The 115 Catholic cardinals tasked with choosing a successor to Pope Benedict XVI celebrated the last Mass in St. Peter's Basilica before retreating from public view.

Wearing the traditional bright red vestments, the cardinals listened to the homily of Cardinal Angelo Sodano, who addressed them for the last time before the start of the conclave, which is held behind closed doors in the Sistine Chapel.

"Each of us is therefore called to cooperate with the Successor of Peter, the visible foundation of such an ecclesial unity," Sodano said.

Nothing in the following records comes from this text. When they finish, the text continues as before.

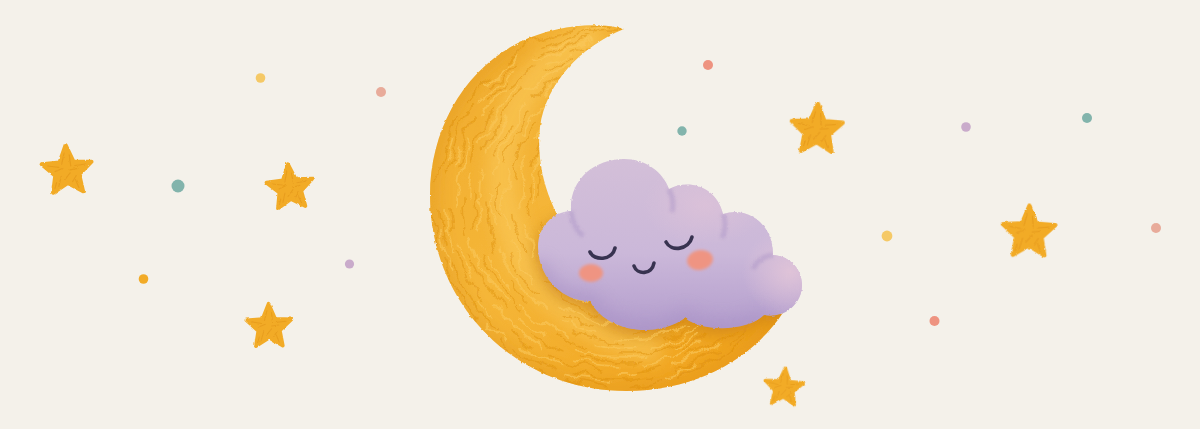
<!DOCTYPE html>
<html lang="en">
<head>
<meta charset="utf-8">
<title>Sleepy cloud on a crescent moon</title>
<style>
:root {
  --paper: #f4f1ea;
  --gold: #f2ab27;
  --gold-light: #fac95c;
  --gold-dark: #d98a12;
  --lilac: #c8b4d6;
  --lilac-light: #e2d0e0;
  --lilac-dark: #a68fc4;
  --ink: #383350;
  --blush: #ef9482;
  --coral: #ee9380;
  --rose: #e8ab9a;
  --teal: #82b4ac;
  --mauve: #c9abcb;
  --honey: #f5c966;
}
html, body { margin: 0; height: 100%; overflow: hidden; background: var(--paper); }
svg { display: block; width: 1200px; height: 429px; }
.star { fill: var(--gold); stroke: var(--gold); stroke-width: 4; stroke-linejoin: round; }
.star-strokes { fill: none; stroke: var(--gold-dark); stroke-width: 1.2; stroke-linecap: round; opacity: .4; }
.brush { fill: none; stroke-linecap: round; }
.brush .light { stroke: var(--gold-light); }
.brush .dark { stroke: var(--gold-dark); }
.swirl { fill: none; stroke-width: 1.3; stroke-linecap: round; }
.swirl .light { stroke: var(--lilac-light); }
.swirl .dark { stroke: var(--lilac-dark); }
.face { fill: none; stroke: var(--ink); stroke-width: 3.6; stroke-linecap: round; }
.coral { fill: var(--coral); }
.rose { fill: var(--rose); }
.teal { fill: var(--teal); }
.mauve { fill: var(--mauve); }
.honey { fill: var(--honey); }
.gold { fill: var(--gold); }
</style>
</head>
<body>
<svg viewBox="0 0 1200 429" role="img" aria-label="A smiling lilac cloud asleep on a golden crescent moon among stars">
  <defs>
    <path id="moon-shape" d="M624 29C600 22 556 24 518 43C464 70 430 130 430 195C430 305 516 391 626 391C700 391 755 356 784 311C720 326 640 310 590 260C551 220 535 170 540 127C546 83 580 47 624 29Z"/>
    <path id="cloud-shape" d="M571 211C569 180 594 159 624 159C646 159 663 172 669 189C690 178 717 188 723 214C749 205 774 226 773 255C790 256 802 269 802 285C802 305 783 319 764 315C748 331 704 333 685 318C656 339 606 332 590 301C563 302 538 277 538 247C538 227 552 212 571 211Z"/>
    <clipPath id="moon-clip"><use href="#moon-shape"/></clipPath>
    <clipPath id="cloud-clip"><use href="#cloud-shape"/></clipPath>
    <linearGradient id="moon-fill" x1="0" y1="0" x2="1" y2="1">
      <stop offset="0" stop-color="#f0ac2e"/>
      <stop offset=".45" stop-color="#f5b638"/>
      <stop offset="1" stop-color="#ef9f18"/>
    </linearGradient>
    <linearGradient id="cloud-fill" x1="0" y1="0" x2="0" y2="1">
      <stop offset="0" stop-color="#d3bfd8"/>
      <stop offset=".55" stop-color="#cbb8d9"/>
      <stop offset="1" stop-color="#b39dcd"/>
    </linearGradient>
    <radialGradient id="cloud-tail">
      <stop offset="0" stop-color="#dfc3d8"/>
      <stop offset="1" stop-color="#dfc3d8" stop-opacity="0"/>
    </radialGradient>
    <filter id="soft" x="-30%" y="-30%" width="160%" height="160%"><feGaussianBlur stdDeviation="8"/></filter>
    <filter id="soft-small" x="-30%" y="-30%" width="160%" height="160%"><feGaussianBlur stdDeviation="1.6"/></filter>
    <filter id="wobble" x="-5%" y="-5%" width="110%" height="110%">
      <feTurbulence type="fractalNoise" baseFrequency=".035" numOctaves="3" seed="4"/>
      <feDisplacementMap in="SourceGraphic" scale="22" xChannelSelector="R" yChannelSelector="G"/>
    </filter>
    <filter id="rough-edge" x="-5%" y="-5%" width="110%" height="110%">
      <feTurbulence type="fractalNoise" baseFrequency=".25" numOctaves="2" seed="7"/>
      <feDisplacementMap in="SourceGraphic" scale="2.5" xChannelSelector="R" yChannelSelector="G"/>
    </filter>
    <g id="star">
      <polygon class="star" points="0,-26 7,-9 25,-8 12,4 15,21 0,12 -15,21 -12,4 -25,-8 -7,-9"/>
      <path class="star-strokes" d="M-2-18L-5-7M3-16L4-5M-19-6L-8-4M-12 0L-4-3M-9 15L-6 5M-3 9L3 2M5 11L9 5M11 17L8 9M8-5L19-6M3-1L11-2M-13 17L-11 11"/>
    </g>
    <g id="swirl">
      <g class="dark" opacity=".32">
        <circle r="12" stroke-dasharray="14 9"/>
        <circle r="21" stroke-dasharray="24 13 9 17"/>
        <circle r="30" stroke-dasharray="32 15 13 11"/>
        <circle r="38" stroke-dasharray="21 17 38 9"/>
        <circle r="46" stroke-dasharray="40 21 17 13"/>
      </g>
      <g class="light" opacity=".6">
        <circle r="7" stroke-dasharray="9 6"/>
        <circle r="16" stroke-dasharray="19 11"/>
        <circle r="25" stroke-dasharray="15 9 28 14"/>
        <circle r="34" stroke-dasharray="28 12 11 19"/>
        <circle r="42" stroke-dasharray="33 15 19 11"/>
      </g>
    </g>
  </defs>

  <rect width="1200" height="429" fill="var(--paper)"/>

  <g id="moon" filter="url(#rough-edge)">
    <use href="#moon-shape" fill="url(#moon-fill)"/>
    <g clip-path="url(#moon-clip)">
      <path d="M600 34C520 66 490 140 506 210C520 280 580 335 660 350" fill="none" stroke="var(--gold-light)" stroke-width="30" opacity=".6" filter="url(#soft)"/>
      <path d="M520 43C464 70 431 130 431 195C431 305 516 390 626 390C700 390 755 355 784 311" fill="none" stroke="var(--gold-dark)" stroke-width="10" opacity=".45" filter="url(#soft)"/>
      <use href="#cloud-shape" fill="#b96f0c" opacity=".5" transform="translate(-3 6)" filter="url(#soft)"/>
      <g class="brush" filter="url(#wobble)">
        <g class="dark" stroke-width="1.6" opacity=".38">
          <circle cx="616" cy="206" r="181" stroke-dasharray="70 18 34 26"/>
          <circle cx="618" cy="205" r="175" stroke-dasharray="42 30 80 17"/>
          <circle cx="620" cy="204" r="168" stroke-dasharray="55 23 25 38"/>
          <circle cx="623" cy="203" r="160" stroke-dasharray="34 40 61 22"/>
          <circle cx="626" cy="202" r="152" stroke-dasharray="72 31 29 44"/>
          <circle cx="629" cy="201" r="143" stroke-dasharray="28 37 49 53"/>
          <circle cx="632" cy="199" r="134" stroke-dasharray="51 44 33 27"/>
          <circle cx="636" cy="197" r="124" stroke-dasharray="38 28 64 39"/>
          <circle cx="640" cy="195" r="113" stroke-dasharray="47 33 26 21"/>
          <circle cx="643" cy="193" r="106" stroke-dasharray="60 22"/>
        </g>
        <g class="light" stroke-width="1.8" opacity=".62">
          <circle cx="617" cy="205" r="178" stroke-dasharray="26 60 44 71"/>
          <circle cx="619" cy="204" r="171" stroke-dasharray="49 37 22 54"/>
          <circle cx="621" cy="203" r="164" stroke-dasharray="63 29 38 41"/>
          <circle cx="624" cy="202" r="156" stroke-dasharray="31 25 74 33"/>
          <circle cx="627" cy="201" r="148" stroke-dasharray="58 19 42 27"/>
          <circle cx="630" cy="200" r="139" stroke-dasharray="77 24 35 18"/>
          <circle cx="634" cy="198" r="129" stroke-dasharray="44 17 66 29"/>
          <circle cx="638" cy="196" r="118" stroke-dasharray="53 21 30 15"/>
          <circle cx="641" cy="194" r="110" stroke-dasharray="36 24 57 19"/>
        </g>
      </g>
    </g>
  </g>

  <g id="cloud">
    <g filter="url(#rough-edge)">
      <use href="#cloud-shape" fill="url(#cloud-fill)"/>
      <g clip-path="url(#cloud-clip)">
        <ellipse cx="790" cy="272" rx="48" ry="44" fill="url(#cloud-tail)"/>
        <ellipse cx="705" cy="205" rx="62" ry="40" fill="url(#cloud-tail)" opacity=".7"/>
        <path d="M538 262C545 290 566 302 590 301C606 332 656 339 685 318C704 333 748 331 764 315" fill="none" stroke="var(--lilac-dark)" stroke-width="16" opacity=".55" filter="url(#soft)"/>
        <path d="M571 211C572 222 576 230 583 236M669 189C673 197 674 204 672 212M723 214C726 222 726 230 722 238M773 255C764 256 757 261 753 269" fill="none" stroke="var(--lilac-dark)" stroke-width="5" opacity=".4" filter="url(#soft-small)"/>
        <g class="swirl" filter="url(#wobble)">
          <use href="#swirl" x="622" y="208"/>
          <use href="#swirl" x="578" y="255"/>
          <use href="#swirl" x="684" y="228"/>
          <use href="#swirl" x="735" y="252"/>
          <use href="#swirl" x="638" y="286"/>
          <use href="#swirl" x="718" y="290"/>
          <use href="#swirl" x="776" y="286"/>
        </g>
      </g>
    </g>
    <g id="cheeks" fill="var(--blush)" filter="url(#soft-small)">
      <ellipse cx="591" cy="273" rx="12" ry="9"/>
      <ellipse cx="700" cy="260" rx="13" ry="10" transform="rotate(-10 700 260)"/>
    </g>
    <g id="sleeping-face" class="face">
      <path d="M590 252C594 261 612 261 615 248"/>
      <path d="M666 242C671 252 689 250 692 237"/>
      <path d="M634 266C637 275 652 275 654 263"/>
    </g>
  </g>

  <g id="stars" filter="url(#rough-edge)">
    <use href="#star" transform="translate(67 171) rotate(-3)"/>
    <use href="#star" transform="translate(290 188) rotate(-5) scale(.92)"/>
    <use href="#star" transform="translate(269 327) rotate(-1) scale(.9)"/>
    <use href="#star" transform="translate(817 130) rotate(2) scale(1.02)"/>
    <use href="#star" transform="translate(1029 233) rotate(1) scale(1.05)"/>
    <use href="#star" transform="translate(784 388) rotate(4) scale(.77)"/>
  </g>

  <g id="dots">
    <circle class="honey" cx="260.5" cy="78" r="4.8"/>
    <circle class="rose" cx="381" cy="92" r="5"/>
    <circle class="teal" cx="178" cy="186" r="6.5"/>
    <circle class="gold" cx="143.5" cy="279" r="4.8"/>
    <circle class="mauve" cx="349.5" cy="264" r="4.6"/>
    <circle class="coral" cx="708" cy="65" r="5"/>
    <circle class="teal" cx="682" cy="131" r="4.7"/>
    <circle class="mauve" cx="966" cy="127" r="4.8"/>
    <circle class="teal" cx="1087" cy="118" r="5"/>
    <circle class="honey" cx="887" cy="236" r="5.4"/>
    <circle class="coral" cx="934.5" cy="321" r="5"/>
    <circle class="rose" cx="1156" cy="228" r="5"/>
  </g>
</svg>
</body>
</html>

The mass was broadcast live on giant TV screens in St. Peter's Square. However bad weather conditions kept away many of the worshippers who had arrived in Rome to watch the historic election.

"It's a moment of crisis for the church so we have to show support of the new pope," said Veronica Herrera, a real estate agent from Mexico who travelled to Rome for the conclave with her husband and daughter.

At 3.30pm the cardinals will gather beneath Michelangelo's famous frescoed ceiling and, after having chanted the monophonic Litany of Saints, they will place their hand on the Gospel and swear to observe absolute secrecy before and after the conclave.

Then the papal master of ceremonies, Monsignor Guido Marini, will deliver an extra omnes order ("Everybody out!"), intimating that anybody not linked to the election must leave immediately, and the voting process will begin.

The first meeting is set to end at 7 pm. If by then two-thirds of the cardinals have agreed on the name of the new pontiff, white smoke will raise from the Holy See.

Otherwise a plume of black smoke will emerge from the chapel chimney and the cardinals will be taken to the Vatican hotel, where a ban on use of phones and internet and even on the reading of newspapers is in place to prevent interference with the election.

Cardinals Angelo Scola of Italy and Odilo Scherer from Brazil have emerged as favourites to take the place left vacant by Benedict's surprise resignation, but the competition within the conclave is extraordinarily open.

"I don't think it's going to be a European pope," said Michael Flueckiger, a 38-year-old caretaker and sacristan of a church in Slamatt, Switzerland, who attended the morning mass in St. Peter's Square.

"In Europe sometimes I think we have given away the gift of faith, many people have lost the faith, they have lost their expectation in God."